_WHAT IS BEING ASKED_:
Print the full listing exactly.

___ INPUT RECORDS

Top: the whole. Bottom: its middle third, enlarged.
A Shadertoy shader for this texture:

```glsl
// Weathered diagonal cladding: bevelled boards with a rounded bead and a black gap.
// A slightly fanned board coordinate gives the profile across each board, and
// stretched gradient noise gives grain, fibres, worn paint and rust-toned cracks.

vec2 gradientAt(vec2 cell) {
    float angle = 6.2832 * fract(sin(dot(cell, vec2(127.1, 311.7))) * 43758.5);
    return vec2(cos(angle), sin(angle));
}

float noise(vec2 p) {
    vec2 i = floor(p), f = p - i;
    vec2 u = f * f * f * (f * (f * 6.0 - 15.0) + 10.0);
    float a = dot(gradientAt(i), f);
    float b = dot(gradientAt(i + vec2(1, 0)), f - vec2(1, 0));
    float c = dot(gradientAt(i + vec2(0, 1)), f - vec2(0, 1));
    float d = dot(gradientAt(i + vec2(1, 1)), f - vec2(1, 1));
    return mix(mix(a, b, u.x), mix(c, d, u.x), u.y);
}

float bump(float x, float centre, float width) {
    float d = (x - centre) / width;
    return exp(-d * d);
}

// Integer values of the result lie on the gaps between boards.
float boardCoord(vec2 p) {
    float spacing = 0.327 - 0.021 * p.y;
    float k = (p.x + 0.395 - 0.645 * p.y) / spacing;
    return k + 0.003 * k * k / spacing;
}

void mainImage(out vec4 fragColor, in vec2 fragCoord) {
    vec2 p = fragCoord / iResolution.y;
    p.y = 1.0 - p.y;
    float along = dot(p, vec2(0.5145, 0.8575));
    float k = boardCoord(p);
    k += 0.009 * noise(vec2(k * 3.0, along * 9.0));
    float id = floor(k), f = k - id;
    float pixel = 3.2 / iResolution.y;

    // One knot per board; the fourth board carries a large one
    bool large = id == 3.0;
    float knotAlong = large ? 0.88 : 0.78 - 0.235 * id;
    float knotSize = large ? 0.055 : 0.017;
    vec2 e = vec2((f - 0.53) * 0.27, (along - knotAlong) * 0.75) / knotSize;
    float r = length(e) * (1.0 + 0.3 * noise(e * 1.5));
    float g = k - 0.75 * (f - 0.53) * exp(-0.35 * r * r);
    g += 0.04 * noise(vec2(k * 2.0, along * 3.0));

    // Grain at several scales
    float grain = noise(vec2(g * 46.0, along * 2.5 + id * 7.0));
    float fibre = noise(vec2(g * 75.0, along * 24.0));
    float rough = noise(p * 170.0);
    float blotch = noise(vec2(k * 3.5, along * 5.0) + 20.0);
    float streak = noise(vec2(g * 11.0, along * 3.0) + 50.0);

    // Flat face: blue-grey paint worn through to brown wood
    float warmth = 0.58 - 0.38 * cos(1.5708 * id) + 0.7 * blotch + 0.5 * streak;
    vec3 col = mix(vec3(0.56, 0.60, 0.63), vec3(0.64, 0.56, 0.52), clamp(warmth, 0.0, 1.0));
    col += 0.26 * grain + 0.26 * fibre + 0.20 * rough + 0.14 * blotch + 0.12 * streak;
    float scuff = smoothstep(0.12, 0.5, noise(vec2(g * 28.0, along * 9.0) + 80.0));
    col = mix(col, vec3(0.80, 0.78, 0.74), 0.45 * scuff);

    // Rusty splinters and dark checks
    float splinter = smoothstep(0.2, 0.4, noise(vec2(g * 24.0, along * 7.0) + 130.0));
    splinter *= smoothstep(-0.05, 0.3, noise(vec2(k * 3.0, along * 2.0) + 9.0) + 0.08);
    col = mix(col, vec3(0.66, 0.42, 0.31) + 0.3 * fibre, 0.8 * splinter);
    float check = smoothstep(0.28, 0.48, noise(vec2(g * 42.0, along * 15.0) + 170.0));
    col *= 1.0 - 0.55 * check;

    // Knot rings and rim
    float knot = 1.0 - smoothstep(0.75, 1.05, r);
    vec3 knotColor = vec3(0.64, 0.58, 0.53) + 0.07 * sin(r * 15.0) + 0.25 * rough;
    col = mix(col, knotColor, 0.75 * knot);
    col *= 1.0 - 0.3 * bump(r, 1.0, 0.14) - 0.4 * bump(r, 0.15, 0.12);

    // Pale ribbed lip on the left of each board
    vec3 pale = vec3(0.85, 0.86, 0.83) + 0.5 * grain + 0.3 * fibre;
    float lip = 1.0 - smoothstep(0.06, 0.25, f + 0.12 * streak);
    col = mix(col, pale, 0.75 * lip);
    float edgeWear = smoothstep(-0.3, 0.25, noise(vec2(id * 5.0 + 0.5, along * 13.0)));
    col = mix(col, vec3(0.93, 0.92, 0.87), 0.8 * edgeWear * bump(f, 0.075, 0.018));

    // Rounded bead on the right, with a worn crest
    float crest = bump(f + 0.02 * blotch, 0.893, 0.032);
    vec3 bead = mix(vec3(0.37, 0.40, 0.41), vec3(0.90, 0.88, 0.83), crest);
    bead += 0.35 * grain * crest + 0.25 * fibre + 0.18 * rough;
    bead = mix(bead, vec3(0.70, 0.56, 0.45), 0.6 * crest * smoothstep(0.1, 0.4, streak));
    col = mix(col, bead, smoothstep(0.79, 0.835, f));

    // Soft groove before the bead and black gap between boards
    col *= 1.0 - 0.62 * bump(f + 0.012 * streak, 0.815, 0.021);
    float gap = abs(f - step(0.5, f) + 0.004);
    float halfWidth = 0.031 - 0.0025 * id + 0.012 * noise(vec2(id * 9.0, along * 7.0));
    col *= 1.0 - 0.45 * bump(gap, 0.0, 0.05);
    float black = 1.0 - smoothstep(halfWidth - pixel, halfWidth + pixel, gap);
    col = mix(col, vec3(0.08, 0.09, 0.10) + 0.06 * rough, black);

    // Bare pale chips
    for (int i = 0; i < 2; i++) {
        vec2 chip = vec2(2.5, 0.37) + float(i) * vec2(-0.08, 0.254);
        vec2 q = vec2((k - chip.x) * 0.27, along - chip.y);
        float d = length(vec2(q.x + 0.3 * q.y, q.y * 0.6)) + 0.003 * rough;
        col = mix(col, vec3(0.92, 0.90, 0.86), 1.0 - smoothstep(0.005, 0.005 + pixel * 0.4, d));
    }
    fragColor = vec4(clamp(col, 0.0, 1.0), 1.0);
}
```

______

_RESPONSE_:
Top: the whole. Bottom: its middle third, enlarged.
A Shadertoy shader for this texture:

```glsl
// Weathered diagonal cladding: bevelled boards with a rounded bead and a black gap.
// A slightly fanned board coordinate gives the profile across each board, and
// stretched gradient noise gives grain, fibres, worn paint and rust-toned cracks.

vec2 gradientAt(vec2 cell) {
    float angle = 6.2832 * fract(sin(dot(cell, vec2(127.1, 311.7))) * 43758.5);
    return vec2(cos(angle), sin(angle));
}

float noise(vec2 p) {
    vec2 i = floor(p), f = p - i;
    vec2 u = f * f * f * (f * (f * 6.0 - 15.0) + 10.0);
    float a = dot(gradientAt(i), f);
    float b = dot(gradientAt(i + vec2(1, 0)), f - vec2(1, 0));
    float c = dot(gradientAt(i + vec2(0, 1)), f - vec2(0, 1));
    float d = dot(gradientAt(i + vec2(1, 1)), f - vec2(1, 1));
    return mix(mix(a, b, u.x), mix(c, d, u.x), u.y);
}

float bump(float x, float centre, float width) {
    float d = (x - centre) / width;
    return exp(-d * d);
}

// Integer values of the result lie on the gaps between boards.
float boardCoord(vec2 p) {
    float spacing = 0.327 - 0.021 * p.y;
    float k = (p.x + 0.395 - 0.645 * p.y) / spacing;
    return k + 0.003 * k * k / spacing;
}

void mainImage(out vec4 fragColor, in vec2 fragCoord) {
    vec2 p = fragCoord / iResolution.y;
    p.y = 1.0 - p.y;
    float along = dot(p, vec2(0.5145, 0.8575));
    float k = boardCoord(p);
    k += 0.009 * noise(vec2(k * 3.0, along * 9.0));
    float id = floor(k), f = k - id;
    float pixel = 3.2 / iResolution.y;

    // One knot per board; the fourth board carries a large one
    bool large = id == 3.0;
    float knotAlong = large ? 0.88 : 0.78 - 0.235 * id;
    float knotSize = large ? 0.055 : 0.017;
    vec2 e = vec2((f - 0.53) * 0.27, (along - knotAlong) * 0.75) / knotSize;
    float r = length(e) * (1.0 + 0.3 * noise(e * 1.5));
    float g = k - 0.75 * (f - 0.53) * exp(-0.35 * r * r);
    g += 0.04 * noise(vec2(k * 2.0, along * 3.0));

    // Grain at several scales
    float grain = noise(vec2(g * 46.0, along * 2.5 + id * 7.0));
    float fibre = noise(vec2(g * 75.0, along * 24.0));
    float rough = noise(p * 170.0);
    float blotch = noise(vec2(k * 3.5, along * 5.0) + 20.0);
    float streak = noise(vec2(g * 11.0, along * 3.0) + 50.0);

    // Flat face: blue-grey paint worn through to brown wood
    float warmth = 0.58 - 0.38 * cos(1.5708 * id) + 0.7 * blotch + 0.5 * streak;
    vec3 col = mix(vec3(0.56, 0.60, 0.63), vec3(0.64, 0.56, 0.52), clamp(warmth, 0.0, 1.0));
    col += 0.26 * grain + 0.26 * fibre + 0.20 * rough + 0.14 * blotch + 0.12 * streak;
    float scuff = smoothstep(0.12, 0.5, noise(vec2(g * 28.0, along * 9.0) + 80.0));
    col = mix(col, vec3(0.80, 0.78, 0.74), 0.45 * scuff);

    // Rusty splinters and dark checks
    float splinter = smoothstep(0.2, 0.4, noise(vec2(g * 24.0, along * 7.0) + 130.0));
    splinter *= smoothstep(-0.05, 0.3, noise(vec2(k * 3.0, along * 2.0) + 9.0) + 0.08);
    col = mix(col, vec3(0.66, 0.42, 0.31) + 0.3 * fibre, 0.8 * splinter);
    float check = smoothstep(0.28, 0.48, noise(vec2(g * 42.0, along * 15.0) + 170.0));
    col *= 1.0 - 0.55 * check;

    // Knot rings and rim
    float knot = 1.0 - smoothstep(0.75, 1.05, r);
    vec3 knotColor = vec3(0.64, 0.58, 0.53) + 0.07 * sin(r * 15.0) + 0.25 * rough;
    col = mix(col, knotColor, 0.75 * knot);
    col *= 1.0 - 0.3 * bump(r, 1.0, 0.14) - 0.4 * bump(r, 0.15, 0.12);

    // Pale ribbed lip on the left of each board
    vec3 pale = vec3(0.85, 0.86, 0.83) + 0.5 * grain + 0.3 * fibre;
    float lip = 1.0 - smoothstep(0.06, 0.25, f + 0.12 * streak);
    col = mix(col, pale, 0.75 * lip);
    float edgeWear = smoothstep(-0.3, 0.25, noise(vec2(id * 5.0 + 0.5, along * 13.0)));
    col = mix(col, vec3(0.93, 0.92, 0.87), 0.8 * edgeWear * bump(f, 0.075, 0.018));

    // Rounded bead on the right, with a worn crest
    float crest = bump(f + 0.02 * blotch, 0.893, 0.032);
    vec3 bead = mix(vec3(0.37, 0.40, 0.41), vec3(0.90, 0.88, 0.83), crest);
    bead += 0.35 * grain * crest + 0.25 * fibre + 0.18 * rough;
    bead = mix(bead, vec3(0.70, 0.56, 0.45), 0.6 * crest * smoothstep(0.1, 0.4, streak));
    col = mix(col, bead, smoothstep(0.79, 0.835, f));

    // Soft groove before the bead and black gap between boards
    col *= 1.0 - 0.62 * bump(f + 0.012 * streak, 0.815, 0.021);
    float gap = abs(f - step(0.5, f) + 0.004);
    float halfWidth = 0.031 - 0.0025 * id + 0.012 * noise(vec2(id * 9.0, along * 7.0));
    col *= 1.0 - 0.45 * bump(gap, 0.0, 0.05);
    float black = 1.0 - smoothstep(halfWidth - pixel, halfWidth + pixel, gap);
    col = mix(col, vec3(0.08, 0.09, 0.10) + 0.06 * rough, black);

    // Bare pale chips
    for (int i = 0; i < 2; i++) {
        vec2 chip = vec2(2.5, 0.37) + float(i) * vec2(-0.08, 0.254);
        vec2 q = vec2((k - chip.x) * 0.27, along - chip.y);
        float d = length(vec2(q.x + 0.3 * q.y, q.y * 0.6)) + 0.003 * rough;
        col = mix(col, vec3(0.92, 0.90, 0.86), 1.0 - smoothstep(0.005, 0.005 + pixel * 0.4, d));
    }
    fragColor = vec4(clamp(col, 0.0, 1.0), 1.0);
}
```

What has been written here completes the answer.